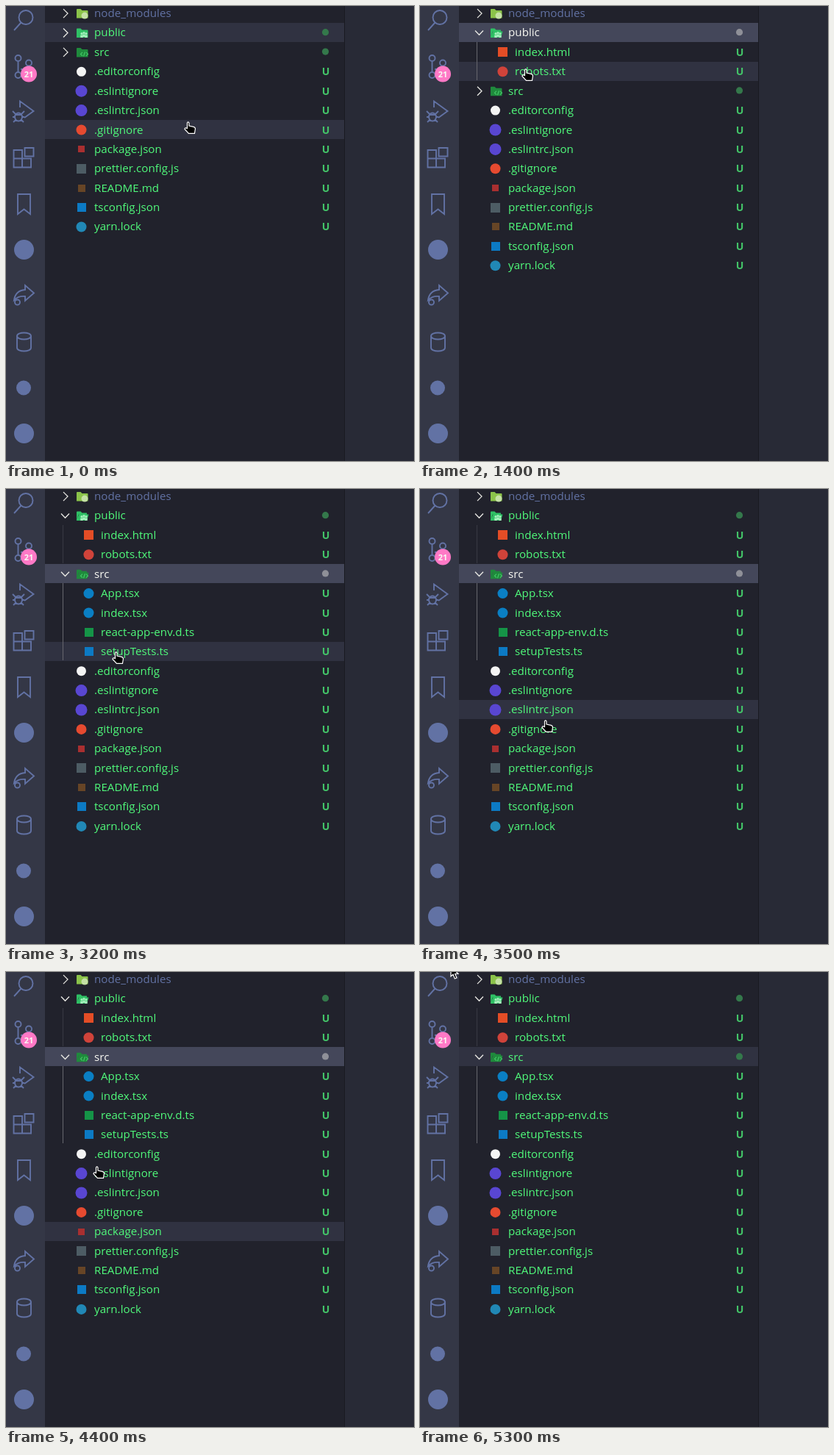
Animation of 555 by 619 pixels, one loop 5500 ms. Source, as an HTML page with a canvas:

```html
<!DOCTYPE html>
<html lang="en">
<head>
<meta charset="utf-8">
<title>File explorer</title>
<style>
  html, body { margin: 0; width: 100%; height: 100%; overflow: hidden; background: #282a36; }
  canvas { display: block; }
</style>
</head>
<body>
<canvas width="555" height="619"></canvas>
<script>
const ctx = document.querySelector('canvas').getContext('2d');
const LOOP = 5500, STEP = 100, ROW = 26.4, TOP = -3.1;
const GREEN = '#50fa7b', MUTED = '#6272a4', WHITE = '#f8f8f2';
const FONT = '"Open Sans", "Noto Sans", sans-serif';

// Folders: name, colour, glyph. Files: name, icon shape, colour, size.
const nodeModules = { name: 'node_modules', color: '#8bc34a', glyph: 'dot', text: MUTED };
const publicDir = { name: 'public', color: '#2fc065', glyph: 'people', openAt: 1000 };
const srcDir = { name: 'src', color: '#1f8a3c', glyph: 'code', openAt: 2400 };
const file = (name, shape, color, size) => ({ name, shape, color, size });
publicDir.children = [
  file('index.html', 'square', '#e44d26', 13),
  file('robots.txt', 'circle', '#d0433a', 14)
];
srcDir.children = [
  file('App.tsx', 'circle', '#0a7fc4', 14),
  file('index.tsx', 'circle', '#0a7fc4', 14),
  file('react-app-env.d.ts', 'square', '#159447', 12),
  file('setupTests.ts', 'square', '#0c7ac4', 12)
];
const rootFiles = [
  file('.editorconfig', 'circle', '#f4f4f4', 13),
  file('.eslintignore', 'circle', '#5946d2', 16),
  file('.eslintrc.json', 'circle', '#5946d2', 16),
  file('.gitignore', 'circle', '#e64a30', 14),
  file('package.json', 'square', '#a92f30', 9),
  file('prettier.config.js', 'square', '#4d5c64', 13),
  file('README.md', 'square', '#674526', 10),
  file('tsconfig.json', 'square', '#0c7ac4', 12),
  file('yarn.lock', 'circle', '#2188b6', 14)
];

// Pointer path: time, x, y.
const path = [
  [0, 242, 157], [200, 242, 157], [700, 140, 45], [1200, 140, 45],
  [1400, 138, 85], [1700, 132, 127], [1800, 132, 127], [2100, 121, 119],
  [2900, 121, 119], [3200, 144, 221], [3500, 165, 314], [3800, 174, 417],
  [4100, 176, 460], [4200, 172, 477], [4300, 150, 346], [4400, 118, 264],
  [4700, 50, 15], [4900, 38, 0], [5300, 42, -7], [5500, 42, -7]
];

function pointer(t) {
  const i = path.findIndex(p => p[0] > t);
  const [t0, x0, y0] = path[i - 1], [t1, x1, y1] = path[i];
  const k = (t - t0) / (t1 - t0);
  return [Math.round(x0 + (x1 - x0) * k), Math.round(y0 + (y1 - y0) * k)];
}

function rect(x, y, w, h, color) {
  ctx.fillStyle = color;
  ctx.fillRect(x, y, w, h);
}

function disc(x, y, r, color) {
  ctx.fillStyle = color;
  ctx.beginPath();
  ctx.arc(x, y, r, 0, 7);
  ctx.fill();
}

function stroke(d, color, width) {
  ctx.strokeStyle = color;
  ctx.lineWidth = width;
  ctx.stroke(new Path2D(d));
}

function fill(d, color) {
  ctx.fillStyle = color;
  ctx.fill(new Path2D(d));
}

function text(s, x, y, color, font, align = 'left') {
  ctx.fillStyle = color;
  ctx.font = `${font} ${FONT}`;
  ctx.textAlign = align;
  ctx.fillText(s, x, y);
}

function at(x, y, draw) {
  ctx.save();
  ctx.translate(x, y);
  draw();
  ctx.restore();
}

function activityBar() {
  rect(0, 0, 53, 619, '#343746');
  const icons = [
    'M36.5 15.5a9.5 9.5 0 1 1-19 0a9.5 9.5 0 1 1 19 0M20.5 22.5L11 33',
    'M20.5 71a4 4 0 1 1-8 0a4 4 0 1 1 8 0M35 77.500a4 4 0 1 1-8 0a4 4 0 1 1 8 0' +
      'M20.500 94a4 4 0 1 1-8 0a4 4 0 1 1 8 0M16.500 75V90M31 81.500Q30 86 20 86',
    'M19 138V129.500L37.500 143L25 152M22 151a5 5.500 0 1 1-10 0a5 5.500 0 1 1 10 0' +
      'M12 148H22M9 143L13 147M25 143L21 147M9 151H12M22 151H25M10 158L13 155M24 158L21 155',
    'M10.500 196H22V219.500H10.500ZM10.500 207.500H34V219.500H22M25.500 193H37.500V204.500H25.500Z',
    'M16 256H33V283L24.500 276.500L16 283Z',
    'M26 386V380L38 390.500L26 401V395Q17 394 11 400Q13 387 26 386Z' +
      'M19 403a3.500 3.500 0 1 1-7 0a3.500 3.500 0 1 1 7 0',
    'M15 449V465C15 471 34 471 34 465V449M34 449C34 455 15 455 15 449C15 443 34 443 34 449'
  ];
  icons.forEach(d => stroke(d, MUTED, 1.9));
  disc(24.5, 331.5, 13.5, MUTED);
  disc(24, 519.5, 10, MUTED);
  disc(24.5, 581.5, 13.5, MUTED);
  disc(31, 92.5, 11, '#ff79c6');
  text('21', 31, 96.5, WHITE, 'bold 11px', 'center');
}

function folderIcon(item, y, open) {
  at(95, y - 7, () => {
    fill(open ? 'M1 12V2Q1 1 2 1H6.500L8.500 3H15V5H4L1 12L4.500 5H17.500L15 13.500H1Z'
              : 'M1 2Q1 1 2 1H6.500L8.500 3H15.500Q16.500 3 16.500 4V13.500H1Z', item.color);
    if (item.glyph === 'dot') disc(12, 10, 4.5, '#c5e1a5');
    if (item.glyph === 'people') {
      [[8, 8], [14, 8], [11, 7]].forEach(([x, r]) => {
        disc(x, r, 1.6, '#a5f0bd');
        rect(x - 1.7, r + 2, 3.4, 3.5, '#a5f0bd');
      });
    }
    if (item.glyph === 'code') {
      stroke('M9 7L6.500 9.500L9 12M14 7L16.500 9.500L14 12M12.500 6.500L10.500 12.500', '#43c766', 1.2);
    }
  });
}

function fileIcon({ shape, color, size }, x, y) {
  if (shape === 'circle') disc(x, y, size / 2, color);
  else rect(Math.round(x - size / 2), Math.round(y - size / 2), size, size, color);
}

function visibleRows(t) {
  const expand = dir => [dir, ...(t >= dir.openAt ? dir.children : [])];
  return [nodeModules, ...expand(publicDir), ...expand(srcDir), ...rootFiles];
}

function drawRow(item, i, t, selected, hovered) {
  const top = Math.floor(TOP + i * ROW), y = TOP + (i + .5) * ROW;
  const active = selected && t >= 900 && t < 5100;
  if (selected || hovered) {
    rect(53, top, 407, Math.floor(TOP + (i + 1) * ROW) - top, active ? '#44475a' : '#303241');
  }
  const nested = publicDir.children.includes(item) || srcDir.children.includes(item);
  const label = active ? WHITE : item.text || GREEN;
  text(item.name, nested ? 129 : 120, Math.round(y + 5), label, '15.2px');
  if (item.shape) {
    fileIcon(item, nested ? 112.5 : 102.5, y);
    text('U', 435, Math.round(y + 5), '#43c468', 'bold 14px', 'center');
    return;
  }
  const open = t >= item.openAt;
  at(0, y, () => stroke(open ? 'M75 -3L80.500 2.800L86 -3' : 'M78 -6L84 0L78 6', '#e9e9e4', 1.3));
  folderIcon(item, y, open);
  if (item !== nodeModules) disc(434.5, y - .8, 4.6, active ? '#8f9098' : '#34784b');
}

function drawGuides(t, rows, selected) {
  [publicDir, srcDir].filter(dir => t >= dir.openAt).forEach(dir => {
    const i = rows.indexOf(dir) + 1;
    rect(77, Math.floor(TOP + i * ROW), 1, Math.floor(dir.children.length * ROW),
      dir === selected ? '#66676e' : '#383943');
  });
}

function drawPointer(t) {
  const arrow = t >= 4800;
  const d = arrow
    ? 'M0 0V13L3 10.300L5.300 16L8 15L5.600 9.500H10Z'
    : 'M4.500 9.500V2Q5.700 -.2 7 2V6L13 7.300Q15.500 8 15.500 10L14.500 16.300H6.500L1 10.500Q1.500 7.800 4.500 9.500Z';
  at(...pointer(t), () => {
    fill(d, '#000');
    stroke(d, '#fff', 1.2);
  });
}

function draw(t) {
  rect(0, 0, 555, 619, '#282a36');
  rect(53, 0, 407, 619, '#21222c');
  rect(460, 0, 1, 619, '#191a21');
  activityBar();
  const rows = visibleRows(t);
  const selected = t < 2300 ? publicDir : srcDir;
  // The hover band trails the pointer on its fast way back up.
  const [x, y] = pointer(t > 4100 ? t - STEP : t);
  const hover = x > 52 ? Math.floor((y - 1 - TOP) / ROW) : -1;
  rows.forEach((item, i) => drawRow(item, i, t, item === selected, i === hover));
  drawGuides(t, rows, selected);
  drawPointer(t);
}

function frame(now) {
  draw(Math.floor(now % LOOP / STEP) * STEP);
  requestAnimationFrame(frame);
}
requestAnimationFrame(frame);
</script>
</body>
</html>
```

+ + + + + + +

→ **Work order**
Count every line of the listing holding the string "return". Reply with the total alone.

→ **Exercise output**
3